Covid-19 communication efforts evolve to focus more strongly on the quality of information
Since the beginning of the year, h2n has been working with community radio stations across the country to address Covid-19 issues from new angles in order to assist the stations to provide high-quality information and address the concerns of their listeners. A major push in this effort has been a series of trainings aimed at overcoming myths and misperceptions related to the pandemic.
“We have seen a wide range of responses to the pandemic,” says Rui Lamarques, the main facilitator of the trainings. “Some people ignore the risks altogether, mostly believing that the pandemic is not real, while others are almost perishing of fear.” Common to this wide range of reaction patterns is the need for people to process a lot of information, including social media posts about magical cures and stories that are not anchored in reality. “Our goal is to improve the quality and reliability of information, so that people can take appropriate measures,” says Lamarques. In recent weeks,
h2n’s southern team has been working with community radio stations in Maputo and Gaza provinces, mentoring radio reporters on how to produce impactful stories that help their listeners navigate the information landscape, mostly by framing issues within day-to-day contexts and examples. “Producing relevant and impactful stories improves our ability to inform the community,” says Nelson Chunguane, coordinator at Gwevhane community radio in Xinavane.

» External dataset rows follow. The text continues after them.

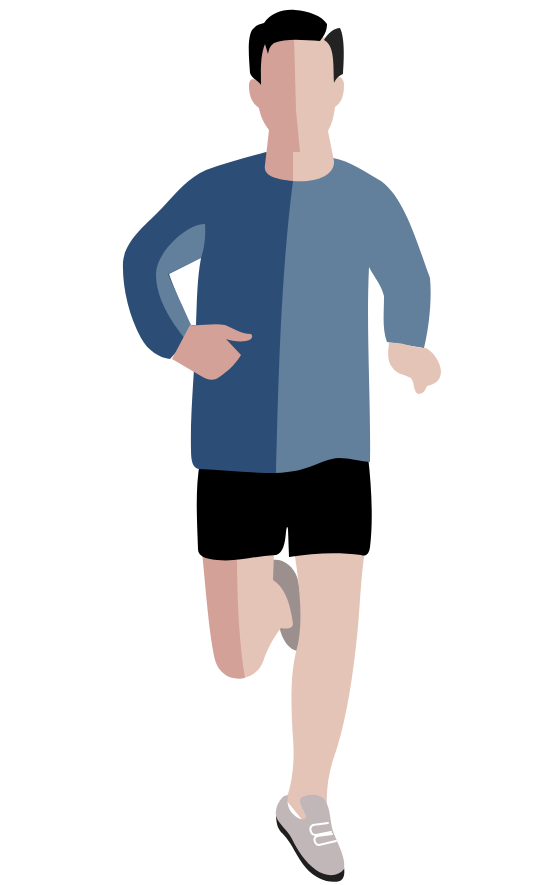
<!DOCTYPE html>
<html lang="en">
<head>
<meta charset="utf-8">
<title>Runner</title>
<style>
:root {
  --paper: #ffffff;
  --skin-light: #e5c4b8;
  --skin-shade: #d3a198;
  --shirt-light: #627f9b;
  --shirt-shade: #2c4e76;
  --black: #000000;
  --hair-light: #232323;
  --shoe: #c1b7b8;
  --shoe-shade: #9c908f;
  --sole: #1f1f1f;
}
html, body { margin: 0; background: var(--paper); overflow: hidden; }
svg { display: block; width: 544px; height: 885px; }
.skin-light { fill: var(--skin-light); }
.skin-shade { fill: var(--skin-shade); }
.shirt-light { fill: var(--shirt-light); }
.shirt-shade { fill: var(--shirt-shade); }
.black { fill: var(--black); }
.hair-light { fill: var(--hair-light); }
.shoe { fill: var(--shoe); }
.shoe-shade { fill: var(--shoe-shade); }
.sole { fill: var(--sole); }
.gap { fill: var(--paper); }
.laces { fill: none; stroke: var(--paper); stroke-width: 2; stroke-linecap: round; stroke-linejoin: round; }
</style>
</head>
<body>
<svg viewBox="0 0 544 885" role="img" aria-label="Man running toward the viewer in a blue shirt and black shorts">
  <g id="back-leg">
    <path class="shoe-shade" d="M272 560C283 558 293 566 297 577C302 592 303 632 298 651C289 650 282 640 279 626L272 582Z"/>
    <path class="skin-light" d="M234 552L274 552L273 580C283 586 290 600 293 624C292 629 287 629 281 628C274 637 267 649 263 662C259 671 253 676 243 678L232 620Z"/>
    <path class="skin-shade" d="M202 552L237 552C237 600 239 642 245 678C231 681 219 674 215 660C209 634 206 592 202 552Z"/>
  </g>

  <g id="front-leg">
    <path class="skin-light" d="M294 550L365 550C360 582 360 614 356 646C351 690 344 730 333 760C328 776 326 792 327 810L304 822L286 800C292 784 295 762 293 738C291 710 290 676 296 652C304 626 300 588 294 550Z"/>
    <path class="sole" d="M276 812C276 822 277 829 283 834C292 843 297 858 306 868C316 879 329 884 340 881C344 879 345 874 344 867L320 868L290 832Z"/>
    <path class="shoe" d="M284 796C278 801 275 809 276 816C279 825 287 829 292 839C298 851 305 862 316 870C326 877 338 877 344 869C346 859 339 846 334 834C330 824 331 813 327 804C324 794 312 793 302 797C297 801 302 806 306 816C306 820 302 820 298 818C290 813 286 806 288 795Z"/>
    <path class="laces" d="M328 823L313 825Q309 827 311 832Q312 835 316 835L331 832M332 834L317 836Q313 838 315 842Q316 845 319 845L336 841"/>
  </g>

  <path id="shorts" class="black" d="M200 462L368 456C372 490 373 524 370 547C369 554 366 557 361 555C338 552 314 553 289 557L288 529Q287 524 286 532C285 544 283 553 276 555C254 556 238 562 217 560C205 559 198 556 198 549C197 520 195 488 200 462Z"/>

  <g id="shirt">
    <path class="shirt-light" d="M292 178L333 158C350 161 365 172 381 181C405 198 418 246 430 278C432 300 429 327 424 348L387 342C382 329 384 314 384 296C381 284 374 277 369 267C366 330 371 400 370 462C358 461 350 458 339 458C319 459 312 472 275 473C276 405 270 270 292 178Z"/>
    <path class="shirt-shade" d="M266 152C245 158 225 163 206 170C188 178 176 193 163 207C146 225 125 240 123 262C122 287 129 316 141 338C148 351 160 358 170 359L189 338L196 325C195 370 190 410 191 450C191 462 193 468 199 469C225 470 250 473 276 473C278 400 280 280 293 181L290 165Z"/>
    <path class="shirt-light" d="M205 224C206 238 204 249 201 258L168 274C175 291 184 309 191 325L186 340C170 320 156 298 156 274C156 252 188 223 205 224Z"/>
    <path class="gap" d="M201 258L169 274C175 291 184 309 191 325L196 325C197 301 197 279 201 258Z"/>
  </g>

  <g id="hands">
    <path class="skin-shade" d="M190 325C202 326 213 323 225 325C234 329 242 334 251 334C254 337 251 340 246 341C239 342 232 341 226 339L241 355C235 365 225 374 216 379C211 381 206 379 201 376L172 359C178 348 184 336 190 325Z"/>
    <path class="skin-light" d="M389 343C401 341 413 348 426 348C434 353 440 361 441 371C441 381 435 384 427 386C425 391 423 394 418 394C413 391 415 384 411 378C403 374 396 374 392 367C387 361 388 351 389 343Z"/>
  </g>

  <g id="head">
    <path class="skin-light" d="M292 36L334 38L335 78C340 75 344 79 344 85C344 96 341 103 335 107C334 116 332 124 328 131L334 161C335 176 315 183 293 181Z"/>
    <path class="skin-shade" d="M261 40L294 36L296 110L300 152L293 152L293 181C276 179 263 176 265 165L269 130C264 124 260 115 259 108C252 103 249 96 249 86C249 79 253 76 261 84Z"/>
    <path class="hair-light" d="M324 40C328 33 334 28 340 28C345 38 344 60 343 74C340 75 336 78 334 83C333 64 335 46 324 40Z"/>
    <path class="black" d="M261 85C258 80 252 79 250 73C249 58 247 39 252 30C256 25 260 24 264 23C271 13 283 9 295 10C309 11 322 16 327 24C327 31 324 36 320 41C304 40 286 38 274 43C270 46 269 49 268 54L265 44C260 56 261 71 261 85Z"/>
  </g>
</svg>
</body>
</html>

The Covid-19 activities are within the scope of the CRP2 project funded by the Norwegian Embassy. h2n works with community-based communication, produces television programs and videos, organizes youth centers and pursues a comprehensive gender equality agenda.